Top of MATERIAL FOR THE TASK
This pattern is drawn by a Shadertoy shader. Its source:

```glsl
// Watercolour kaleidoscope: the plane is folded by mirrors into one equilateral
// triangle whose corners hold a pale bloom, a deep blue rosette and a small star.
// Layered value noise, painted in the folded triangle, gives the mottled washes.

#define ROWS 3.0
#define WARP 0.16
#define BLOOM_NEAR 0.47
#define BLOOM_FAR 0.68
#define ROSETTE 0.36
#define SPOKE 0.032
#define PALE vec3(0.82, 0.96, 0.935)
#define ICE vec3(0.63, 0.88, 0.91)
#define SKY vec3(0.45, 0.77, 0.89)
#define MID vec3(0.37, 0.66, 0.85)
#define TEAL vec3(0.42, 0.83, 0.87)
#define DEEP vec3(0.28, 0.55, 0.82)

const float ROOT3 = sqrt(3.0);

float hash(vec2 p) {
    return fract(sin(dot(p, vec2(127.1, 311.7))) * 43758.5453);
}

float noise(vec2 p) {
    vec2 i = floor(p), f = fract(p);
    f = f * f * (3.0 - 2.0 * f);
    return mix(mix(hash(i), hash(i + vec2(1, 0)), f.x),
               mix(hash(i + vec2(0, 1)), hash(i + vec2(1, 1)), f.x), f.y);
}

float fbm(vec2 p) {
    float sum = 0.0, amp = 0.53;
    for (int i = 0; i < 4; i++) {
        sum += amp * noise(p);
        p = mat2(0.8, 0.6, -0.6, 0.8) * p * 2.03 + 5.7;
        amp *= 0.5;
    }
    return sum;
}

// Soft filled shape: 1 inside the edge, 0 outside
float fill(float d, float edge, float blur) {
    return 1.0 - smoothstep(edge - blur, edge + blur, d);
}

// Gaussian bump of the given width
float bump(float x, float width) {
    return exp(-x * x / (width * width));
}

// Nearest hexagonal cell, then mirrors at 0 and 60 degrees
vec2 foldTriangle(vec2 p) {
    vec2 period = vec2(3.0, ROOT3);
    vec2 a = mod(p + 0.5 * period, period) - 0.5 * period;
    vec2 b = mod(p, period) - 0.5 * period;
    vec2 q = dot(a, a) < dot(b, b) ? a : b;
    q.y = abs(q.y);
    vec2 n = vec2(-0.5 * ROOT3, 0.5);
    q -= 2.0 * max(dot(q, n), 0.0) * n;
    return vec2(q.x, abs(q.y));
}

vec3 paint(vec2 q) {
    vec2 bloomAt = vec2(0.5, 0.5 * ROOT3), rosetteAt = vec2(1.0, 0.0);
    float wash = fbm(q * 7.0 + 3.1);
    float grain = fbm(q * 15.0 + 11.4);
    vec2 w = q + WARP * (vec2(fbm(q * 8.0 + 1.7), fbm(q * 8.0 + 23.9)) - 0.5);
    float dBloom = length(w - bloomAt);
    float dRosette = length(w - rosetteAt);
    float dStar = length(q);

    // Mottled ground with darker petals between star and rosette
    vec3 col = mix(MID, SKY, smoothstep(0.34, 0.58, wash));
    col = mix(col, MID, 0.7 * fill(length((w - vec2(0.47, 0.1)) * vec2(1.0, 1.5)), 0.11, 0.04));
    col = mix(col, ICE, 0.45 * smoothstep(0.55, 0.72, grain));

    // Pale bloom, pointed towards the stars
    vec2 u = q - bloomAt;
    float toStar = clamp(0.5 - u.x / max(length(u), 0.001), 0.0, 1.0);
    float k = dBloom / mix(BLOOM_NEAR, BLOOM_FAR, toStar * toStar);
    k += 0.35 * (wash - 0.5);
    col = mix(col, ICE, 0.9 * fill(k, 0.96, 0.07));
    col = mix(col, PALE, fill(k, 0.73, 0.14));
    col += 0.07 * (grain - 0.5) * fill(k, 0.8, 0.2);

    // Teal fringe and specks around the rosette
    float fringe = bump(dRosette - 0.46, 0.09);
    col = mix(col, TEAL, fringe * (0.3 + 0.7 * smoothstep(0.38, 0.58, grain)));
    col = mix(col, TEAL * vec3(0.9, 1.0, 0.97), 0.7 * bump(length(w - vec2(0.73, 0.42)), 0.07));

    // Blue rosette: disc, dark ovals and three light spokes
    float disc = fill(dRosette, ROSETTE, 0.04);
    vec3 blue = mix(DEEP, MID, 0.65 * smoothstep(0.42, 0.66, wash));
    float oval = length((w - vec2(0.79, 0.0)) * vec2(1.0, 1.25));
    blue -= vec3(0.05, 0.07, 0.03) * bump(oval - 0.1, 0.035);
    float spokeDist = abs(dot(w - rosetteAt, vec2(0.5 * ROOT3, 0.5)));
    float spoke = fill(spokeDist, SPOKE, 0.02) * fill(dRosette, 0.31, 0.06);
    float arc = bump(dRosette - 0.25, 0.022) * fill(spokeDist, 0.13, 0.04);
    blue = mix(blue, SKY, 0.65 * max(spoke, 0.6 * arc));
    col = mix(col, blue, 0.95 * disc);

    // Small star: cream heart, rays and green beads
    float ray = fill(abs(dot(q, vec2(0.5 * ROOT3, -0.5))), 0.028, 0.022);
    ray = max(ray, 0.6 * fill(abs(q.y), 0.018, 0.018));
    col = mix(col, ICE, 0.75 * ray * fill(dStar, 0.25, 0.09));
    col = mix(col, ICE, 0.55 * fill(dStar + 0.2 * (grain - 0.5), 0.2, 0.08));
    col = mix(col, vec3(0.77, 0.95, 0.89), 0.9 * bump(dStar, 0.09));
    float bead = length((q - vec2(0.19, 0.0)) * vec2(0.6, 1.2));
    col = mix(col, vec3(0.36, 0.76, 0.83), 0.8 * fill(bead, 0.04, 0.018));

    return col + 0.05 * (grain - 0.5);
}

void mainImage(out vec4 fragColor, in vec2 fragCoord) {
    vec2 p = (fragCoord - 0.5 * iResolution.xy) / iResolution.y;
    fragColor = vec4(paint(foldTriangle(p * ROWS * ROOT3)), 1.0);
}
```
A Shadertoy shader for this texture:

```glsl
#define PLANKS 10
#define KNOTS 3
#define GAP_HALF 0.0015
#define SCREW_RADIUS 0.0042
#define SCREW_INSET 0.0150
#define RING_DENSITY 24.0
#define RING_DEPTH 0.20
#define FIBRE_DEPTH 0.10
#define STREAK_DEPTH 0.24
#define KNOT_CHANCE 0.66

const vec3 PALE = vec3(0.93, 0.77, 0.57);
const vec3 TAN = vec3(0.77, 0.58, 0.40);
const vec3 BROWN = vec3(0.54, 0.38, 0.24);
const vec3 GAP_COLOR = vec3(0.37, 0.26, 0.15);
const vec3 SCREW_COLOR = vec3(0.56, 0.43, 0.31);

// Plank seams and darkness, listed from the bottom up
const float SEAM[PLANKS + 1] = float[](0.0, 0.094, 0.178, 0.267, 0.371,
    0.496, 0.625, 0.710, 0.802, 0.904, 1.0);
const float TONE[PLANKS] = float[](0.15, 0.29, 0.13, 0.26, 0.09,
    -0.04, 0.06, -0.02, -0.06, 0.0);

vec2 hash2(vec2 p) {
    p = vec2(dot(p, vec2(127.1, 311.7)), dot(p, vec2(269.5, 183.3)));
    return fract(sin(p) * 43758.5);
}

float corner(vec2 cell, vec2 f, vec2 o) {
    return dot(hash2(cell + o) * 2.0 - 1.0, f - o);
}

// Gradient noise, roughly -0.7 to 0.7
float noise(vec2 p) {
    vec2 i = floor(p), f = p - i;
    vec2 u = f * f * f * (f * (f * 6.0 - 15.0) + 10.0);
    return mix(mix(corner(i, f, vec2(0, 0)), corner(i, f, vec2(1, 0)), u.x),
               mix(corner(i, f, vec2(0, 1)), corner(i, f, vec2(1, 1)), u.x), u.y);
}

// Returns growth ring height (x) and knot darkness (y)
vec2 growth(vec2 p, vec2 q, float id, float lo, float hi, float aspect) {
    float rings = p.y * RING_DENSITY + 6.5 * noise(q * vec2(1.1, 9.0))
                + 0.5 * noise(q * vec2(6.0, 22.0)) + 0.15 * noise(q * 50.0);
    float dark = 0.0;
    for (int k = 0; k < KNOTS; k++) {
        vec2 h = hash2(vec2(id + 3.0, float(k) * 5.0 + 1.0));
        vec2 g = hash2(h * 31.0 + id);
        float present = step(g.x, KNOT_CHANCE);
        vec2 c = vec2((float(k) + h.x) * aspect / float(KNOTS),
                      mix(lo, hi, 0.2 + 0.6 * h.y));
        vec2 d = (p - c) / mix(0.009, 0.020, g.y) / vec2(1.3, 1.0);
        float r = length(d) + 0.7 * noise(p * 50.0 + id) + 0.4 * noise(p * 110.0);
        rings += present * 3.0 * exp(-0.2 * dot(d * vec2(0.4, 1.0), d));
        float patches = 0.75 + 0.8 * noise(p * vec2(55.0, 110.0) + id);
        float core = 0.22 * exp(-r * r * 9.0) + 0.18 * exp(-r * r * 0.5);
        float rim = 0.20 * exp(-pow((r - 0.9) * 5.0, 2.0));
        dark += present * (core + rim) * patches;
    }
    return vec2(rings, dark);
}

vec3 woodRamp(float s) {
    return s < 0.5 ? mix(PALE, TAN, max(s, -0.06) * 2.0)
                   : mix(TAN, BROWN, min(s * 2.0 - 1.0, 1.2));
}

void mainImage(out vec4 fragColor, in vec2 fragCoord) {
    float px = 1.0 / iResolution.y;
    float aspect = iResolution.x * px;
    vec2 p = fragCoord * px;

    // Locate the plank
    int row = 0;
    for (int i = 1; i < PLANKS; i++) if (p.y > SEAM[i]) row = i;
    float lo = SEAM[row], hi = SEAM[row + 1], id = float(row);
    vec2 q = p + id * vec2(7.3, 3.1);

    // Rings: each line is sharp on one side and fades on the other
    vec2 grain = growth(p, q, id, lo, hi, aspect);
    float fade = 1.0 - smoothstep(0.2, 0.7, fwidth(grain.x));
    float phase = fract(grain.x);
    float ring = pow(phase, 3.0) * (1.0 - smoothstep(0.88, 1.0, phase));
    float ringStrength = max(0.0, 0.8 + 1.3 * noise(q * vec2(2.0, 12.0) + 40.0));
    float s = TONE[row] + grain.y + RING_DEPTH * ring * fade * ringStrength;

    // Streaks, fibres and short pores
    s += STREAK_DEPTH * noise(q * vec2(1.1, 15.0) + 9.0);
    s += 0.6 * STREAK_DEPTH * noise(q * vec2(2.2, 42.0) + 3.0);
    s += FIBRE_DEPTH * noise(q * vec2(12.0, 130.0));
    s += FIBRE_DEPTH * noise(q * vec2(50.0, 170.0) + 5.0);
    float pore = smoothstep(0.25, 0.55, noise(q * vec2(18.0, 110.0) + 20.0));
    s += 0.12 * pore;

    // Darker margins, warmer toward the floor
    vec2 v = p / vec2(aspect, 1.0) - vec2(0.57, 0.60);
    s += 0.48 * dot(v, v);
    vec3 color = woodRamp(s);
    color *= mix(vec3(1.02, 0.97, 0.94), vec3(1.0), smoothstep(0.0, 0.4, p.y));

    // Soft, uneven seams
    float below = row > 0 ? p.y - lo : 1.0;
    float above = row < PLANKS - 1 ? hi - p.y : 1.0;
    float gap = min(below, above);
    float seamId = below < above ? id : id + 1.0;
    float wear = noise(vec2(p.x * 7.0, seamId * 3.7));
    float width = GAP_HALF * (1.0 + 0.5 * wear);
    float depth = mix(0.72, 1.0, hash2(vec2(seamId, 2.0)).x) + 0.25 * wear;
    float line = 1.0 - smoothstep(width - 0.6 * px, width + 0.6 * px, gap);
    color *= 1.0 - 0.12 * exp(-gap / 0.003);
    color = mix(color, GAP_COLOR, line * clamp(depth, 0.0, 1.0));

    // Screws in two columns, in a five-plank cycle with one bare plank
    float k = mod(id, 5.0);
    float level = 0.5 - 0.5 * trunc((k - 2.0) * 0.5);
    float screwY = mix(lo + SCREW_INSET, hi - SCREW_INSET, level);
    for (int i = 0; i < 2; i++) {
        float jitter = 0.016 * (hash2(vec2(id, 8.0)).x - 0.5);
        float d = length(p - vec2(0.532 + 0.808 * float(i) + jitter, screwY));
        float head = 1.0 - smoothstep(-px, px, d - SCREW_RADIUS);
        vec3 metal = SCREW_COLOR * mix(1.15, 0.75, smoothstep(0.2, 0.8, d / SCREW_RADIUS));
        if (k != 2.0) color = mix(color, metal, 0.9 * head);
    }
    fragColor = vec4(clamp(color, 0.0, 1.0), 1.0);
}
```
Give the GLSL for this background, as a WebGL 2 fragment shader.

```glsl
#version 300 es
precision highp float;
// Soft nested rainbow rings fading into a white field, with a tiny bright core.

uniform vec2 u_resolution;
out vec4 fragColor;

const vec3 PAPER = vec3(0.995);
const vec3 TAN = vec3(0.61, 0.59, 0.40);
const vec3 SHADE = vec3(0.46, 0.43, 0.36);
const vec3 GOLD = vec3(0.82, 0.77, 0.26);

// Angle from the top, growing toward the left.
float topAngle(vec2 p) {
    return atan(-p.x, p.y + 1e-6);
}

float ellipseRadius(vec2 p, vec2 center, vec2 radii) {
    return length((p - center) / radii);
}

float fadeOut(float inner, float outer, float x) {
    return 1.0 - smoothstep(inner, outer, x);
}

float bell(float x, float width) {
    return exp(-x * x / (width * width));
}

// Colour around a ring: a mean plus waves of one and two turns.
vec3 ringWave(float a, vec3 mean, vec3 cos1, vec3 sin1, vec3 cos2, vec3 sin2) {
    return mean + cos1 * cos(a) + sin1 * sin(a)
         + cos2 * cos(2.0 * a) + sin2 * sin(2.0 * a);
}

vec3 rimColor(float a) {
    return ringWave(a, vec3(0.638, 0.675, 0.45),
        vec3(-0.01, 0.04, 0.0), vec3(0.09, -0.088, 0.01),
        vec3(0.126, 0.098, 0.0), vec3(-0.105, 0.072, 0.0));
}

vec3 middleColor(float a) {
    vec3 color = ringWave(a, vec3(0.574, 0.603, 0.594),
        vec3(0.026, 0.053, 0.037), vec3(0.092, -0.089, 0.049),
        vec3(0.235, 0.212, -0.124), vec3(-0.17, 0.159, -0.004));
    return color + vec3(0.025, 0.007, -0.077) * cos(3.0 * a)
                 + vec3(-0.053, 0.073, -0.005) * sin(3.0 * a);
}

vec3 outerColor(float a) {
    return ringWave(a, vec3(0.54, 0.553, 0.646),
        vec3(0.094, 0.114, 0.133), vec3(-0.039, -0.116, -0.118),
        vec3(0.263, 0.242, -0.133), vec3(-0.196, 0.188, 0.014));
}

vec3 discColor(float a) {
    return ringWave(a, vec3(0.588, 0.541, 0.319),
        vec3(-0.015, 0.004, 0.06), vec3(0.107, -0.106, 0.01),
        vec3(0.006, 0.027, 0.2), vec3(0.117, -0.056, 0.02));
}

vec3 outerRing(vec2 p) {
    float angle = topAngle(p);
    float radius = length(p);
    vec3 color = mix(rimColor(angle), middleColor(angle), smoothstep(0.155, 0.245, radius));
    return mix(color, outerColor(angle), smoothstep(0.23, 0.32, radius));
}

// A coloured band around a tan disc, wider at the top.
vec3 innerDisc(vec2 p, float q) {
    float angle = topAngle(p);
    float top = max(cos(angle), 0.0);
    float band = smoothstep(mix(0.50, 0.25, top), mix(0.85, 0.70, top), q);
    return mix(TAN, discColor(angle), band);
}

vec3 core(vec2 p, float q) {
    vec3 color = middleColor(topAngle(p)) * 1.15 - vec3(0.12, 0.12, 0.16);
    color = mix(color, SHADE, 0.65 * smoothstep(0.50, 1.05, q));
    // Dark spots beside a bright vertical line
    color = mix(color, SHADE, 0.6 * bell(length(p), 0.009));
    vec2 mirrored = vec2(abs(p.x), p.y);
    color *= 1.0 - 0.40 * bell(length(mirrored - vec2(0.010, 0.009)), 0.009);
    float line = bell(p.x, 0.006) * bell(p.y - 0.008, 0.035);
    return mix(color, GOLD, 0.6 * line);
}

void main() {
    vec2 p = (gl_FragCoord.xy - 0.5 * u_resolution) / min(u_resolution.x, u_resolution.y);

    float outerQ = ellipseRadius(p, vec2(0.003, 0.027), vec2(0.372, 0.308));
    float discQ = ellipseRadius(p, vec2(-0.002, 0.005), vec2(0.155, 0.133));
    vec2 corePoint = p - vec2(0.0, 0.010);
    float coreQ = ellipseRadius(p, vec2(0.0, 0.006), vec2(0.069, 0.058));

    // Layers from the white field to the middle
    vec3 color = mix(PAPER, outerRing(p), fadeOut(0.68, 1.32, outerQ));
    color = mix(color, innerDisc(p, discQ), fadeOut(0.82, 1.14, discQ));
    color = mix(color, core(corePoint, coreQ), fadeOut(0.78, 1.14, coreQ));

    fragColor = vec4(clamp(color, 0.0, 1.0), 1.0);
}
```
Bottom of MATERIAL FOR THE TASK
→ **EXERCISE AIM**
Using the records above, copy each line that contains "bump".

→ **THE COMPLETED TASK**
// Gaussian bump of the given width
float bump(float x, float width) {
    float fringe = bump(dRosette - 0.46, 0.09);
    col = mix(col, TEAL * vec3(0.9, 1.0, 0.97), 0.7 * bump(length(w - vec2(0.73, 0.42)), 0.07));
    blue -= vec3(0.05, 0.07, 0.03) * bump(oval - 0.1, 0.035);
    float arc = bump(dRosette - 0.25, 0.022) * fill(spokeDist, 0.13, 0.04);
    col = mix(col, vec3(0.77, 0.95, 0.89), 0.9 * bump(dStar, 0.09));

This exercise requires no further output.